**Input records:**
-*-

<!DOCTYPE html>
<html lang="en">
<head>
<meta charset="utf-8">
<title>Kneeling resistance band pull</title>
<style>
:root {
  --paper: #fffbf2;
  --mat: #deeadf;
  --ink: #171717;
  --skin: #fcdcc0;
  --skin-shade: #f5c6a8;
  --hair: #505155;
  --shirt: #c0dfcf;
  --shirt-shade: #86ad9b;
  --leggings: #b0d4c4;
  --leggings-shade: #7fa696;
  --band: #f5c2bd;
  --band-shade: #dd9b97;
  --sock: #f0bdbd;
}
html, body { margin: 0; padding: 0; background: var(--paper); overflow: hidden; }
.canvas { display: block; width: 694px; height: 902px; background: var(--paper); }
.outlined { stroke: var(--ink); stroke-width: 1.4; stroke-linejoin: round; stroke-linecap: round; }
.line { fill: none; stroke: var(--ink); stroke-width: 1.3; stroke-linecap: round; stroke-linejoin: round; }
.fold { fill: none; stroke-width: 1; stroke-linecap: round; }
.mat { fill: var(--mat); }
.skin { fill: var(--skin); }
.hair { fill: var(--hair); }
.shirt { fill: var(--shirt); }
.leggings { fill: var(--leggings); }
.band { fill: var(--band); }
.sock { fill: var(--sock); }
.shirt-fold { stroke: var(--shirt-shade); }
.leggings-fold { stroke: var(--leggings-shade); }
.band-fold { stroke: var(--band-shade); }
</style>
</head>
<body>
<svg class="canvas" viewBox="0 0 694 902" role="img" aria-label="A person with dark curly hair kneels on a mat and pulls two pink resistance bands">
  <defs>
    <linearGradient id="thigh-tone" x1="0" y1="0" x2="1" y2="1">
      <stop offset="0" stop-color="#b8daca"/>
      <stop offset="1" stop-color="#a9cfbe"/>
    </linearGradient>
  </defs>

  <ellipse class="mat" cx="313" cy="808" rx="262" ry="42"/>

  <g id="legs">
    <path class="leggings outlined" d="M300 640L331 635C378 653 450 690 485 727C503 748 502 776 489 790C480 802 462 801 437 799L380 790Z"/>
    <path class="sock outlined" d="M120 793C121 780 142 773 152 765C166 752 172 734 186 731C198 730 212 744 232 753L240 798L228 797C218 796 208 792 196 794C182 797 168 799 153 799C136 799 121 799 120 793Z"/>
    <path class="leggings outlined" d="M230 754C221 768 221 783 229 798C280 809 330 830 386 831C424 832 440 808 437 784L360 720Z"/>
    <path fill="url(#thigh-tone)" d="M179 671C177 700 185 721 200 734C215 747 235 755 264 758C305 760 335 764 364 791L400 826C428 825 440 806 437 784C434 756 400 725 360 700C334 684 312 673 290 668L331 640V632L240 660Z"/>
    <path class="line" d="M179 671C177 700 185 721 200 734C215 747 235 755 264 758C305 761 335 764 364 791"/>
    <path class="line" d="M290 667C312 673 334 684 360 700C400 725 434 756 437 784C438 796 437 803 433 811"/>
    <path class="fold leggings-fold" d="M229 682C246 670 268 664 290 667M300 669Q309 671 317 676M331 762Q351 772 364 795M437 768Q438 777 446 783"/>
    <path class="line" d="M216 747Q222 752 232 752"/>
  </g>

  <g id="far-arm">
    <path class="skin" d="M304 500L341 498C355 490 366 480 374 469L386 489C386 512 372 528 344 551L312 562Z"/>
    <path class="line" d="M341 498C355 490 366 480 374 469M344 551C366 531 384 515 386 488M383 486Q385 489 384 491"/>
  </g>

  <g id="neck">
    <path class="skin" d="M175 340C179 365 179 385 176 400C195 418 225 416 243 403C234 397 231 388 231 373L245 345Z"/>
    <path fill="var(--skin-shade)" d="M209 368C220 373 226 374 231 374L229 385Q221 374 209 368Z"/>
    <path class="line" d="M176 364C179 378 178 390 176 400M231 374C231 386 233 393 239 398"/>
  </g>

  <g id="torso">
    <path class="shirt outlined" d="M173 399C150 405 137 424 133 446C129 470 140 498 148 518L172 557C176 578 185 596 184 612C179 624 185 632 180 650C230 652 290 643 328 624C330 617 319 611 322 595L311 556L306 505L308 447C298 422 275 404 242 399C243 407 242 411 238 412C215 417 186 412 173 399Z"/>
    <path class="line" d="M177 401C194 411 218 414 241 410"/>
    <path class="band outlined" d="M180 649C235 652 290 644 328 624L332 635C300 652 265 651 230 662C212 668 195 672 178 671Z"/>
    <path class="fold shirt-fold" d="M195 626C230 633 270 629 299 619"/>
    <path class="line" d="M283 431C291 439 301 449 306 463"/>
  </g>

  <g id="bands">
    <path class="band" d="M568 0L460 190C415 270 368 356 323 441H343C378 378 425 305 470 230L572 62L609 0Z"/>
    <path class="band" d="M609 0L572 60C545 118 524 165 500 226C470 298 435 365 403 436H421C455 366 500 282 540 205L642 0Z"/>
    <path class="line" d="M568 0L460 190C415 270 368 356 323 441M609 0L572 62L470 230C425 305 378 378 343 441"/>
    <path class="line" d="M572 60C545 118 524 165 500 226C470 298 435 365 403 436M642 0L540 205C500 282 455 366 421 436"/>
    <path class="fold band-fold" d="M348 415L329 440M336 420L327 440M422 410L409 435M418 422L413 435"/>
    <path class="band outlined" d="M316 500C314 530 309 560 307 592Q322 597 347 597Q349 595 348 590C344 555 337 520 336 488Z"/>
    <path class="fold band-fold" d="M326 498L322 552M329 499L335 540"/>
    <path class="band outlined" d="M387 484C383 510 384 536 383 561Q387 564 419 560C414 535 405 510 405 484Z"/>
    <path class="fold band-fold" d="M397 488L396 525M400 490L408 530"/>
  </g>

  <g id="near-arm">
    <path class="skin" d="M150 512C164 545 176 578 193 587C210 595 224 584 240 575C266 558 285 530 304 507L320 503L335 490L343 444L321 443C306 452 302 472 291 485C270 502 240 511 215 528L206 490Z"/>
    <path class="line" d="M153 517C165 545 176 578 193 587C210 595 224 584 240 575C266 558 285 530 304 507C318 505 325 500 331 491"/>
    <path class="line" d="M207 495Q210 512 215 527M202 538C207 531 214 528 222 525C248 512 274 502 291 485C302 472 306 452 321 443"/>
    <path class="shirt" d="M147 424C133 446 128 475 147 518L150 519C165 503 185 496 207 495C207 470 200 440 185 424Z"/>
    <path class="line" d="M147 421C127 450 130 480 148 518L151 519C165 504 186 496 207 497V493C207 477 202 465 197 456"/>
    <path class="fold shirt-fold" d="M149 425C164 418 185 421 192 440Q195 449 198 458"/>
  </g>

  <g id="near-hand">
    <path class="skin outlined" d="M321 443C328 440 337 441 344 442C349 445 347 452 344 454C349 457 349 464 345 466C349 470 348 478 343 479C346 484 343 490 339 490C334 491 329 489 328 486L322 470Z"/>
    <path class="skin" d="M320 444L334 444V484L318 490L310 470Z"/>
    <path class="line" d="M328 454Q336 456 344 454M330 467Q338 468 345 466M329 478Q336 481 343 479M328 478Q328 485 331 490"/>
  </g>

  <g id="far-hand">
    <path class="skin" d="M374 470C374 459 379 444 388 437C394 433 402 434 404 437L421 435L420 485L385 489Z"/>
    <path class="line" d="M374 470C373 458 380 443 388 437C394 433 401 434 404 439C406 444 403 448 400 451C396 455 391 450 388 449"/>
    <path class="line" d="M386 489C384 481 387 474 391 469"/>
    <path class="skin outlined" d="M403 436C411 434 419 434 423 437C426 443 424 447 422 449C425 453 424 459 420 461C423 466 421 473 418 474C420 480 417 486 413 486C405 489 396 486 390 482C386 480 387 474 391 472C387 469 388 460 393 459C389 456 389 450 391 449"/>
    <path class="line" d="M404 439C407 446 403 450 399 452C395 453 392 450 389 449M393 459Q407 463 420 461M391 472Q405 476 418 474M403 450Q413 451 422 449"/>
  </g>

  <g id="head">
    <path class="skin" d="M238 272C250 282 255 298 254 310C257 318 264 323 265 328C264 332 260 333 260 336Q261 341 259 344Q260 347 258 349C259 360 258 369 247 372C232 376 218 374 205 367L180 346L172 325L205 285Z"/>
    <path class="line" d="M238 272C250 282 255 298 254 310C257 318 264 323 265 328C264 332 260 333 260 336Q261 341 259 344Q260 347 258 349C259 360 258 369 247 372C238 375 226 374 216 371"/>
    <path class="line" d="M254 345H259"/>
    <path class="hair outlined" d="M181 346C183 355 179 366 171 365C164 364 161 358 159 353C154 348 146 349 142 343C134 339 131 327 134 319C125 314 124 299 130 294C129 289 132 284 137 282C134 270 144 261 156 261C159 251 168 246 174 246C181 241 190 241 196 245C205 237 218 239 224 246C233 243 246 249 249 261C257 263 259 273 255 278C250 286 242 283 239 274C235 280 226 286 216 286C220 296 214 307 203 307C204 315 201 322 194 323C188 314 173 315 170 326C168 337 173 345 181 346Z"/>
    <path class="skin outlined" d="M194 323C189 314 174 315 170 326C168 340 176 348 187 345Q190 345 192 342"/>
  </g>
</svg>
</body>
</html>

-*-

**Work to be completed:** How many lines of the entries contain the string "canvas"? Answer with a number and no other words.

**Exercise answer:** 2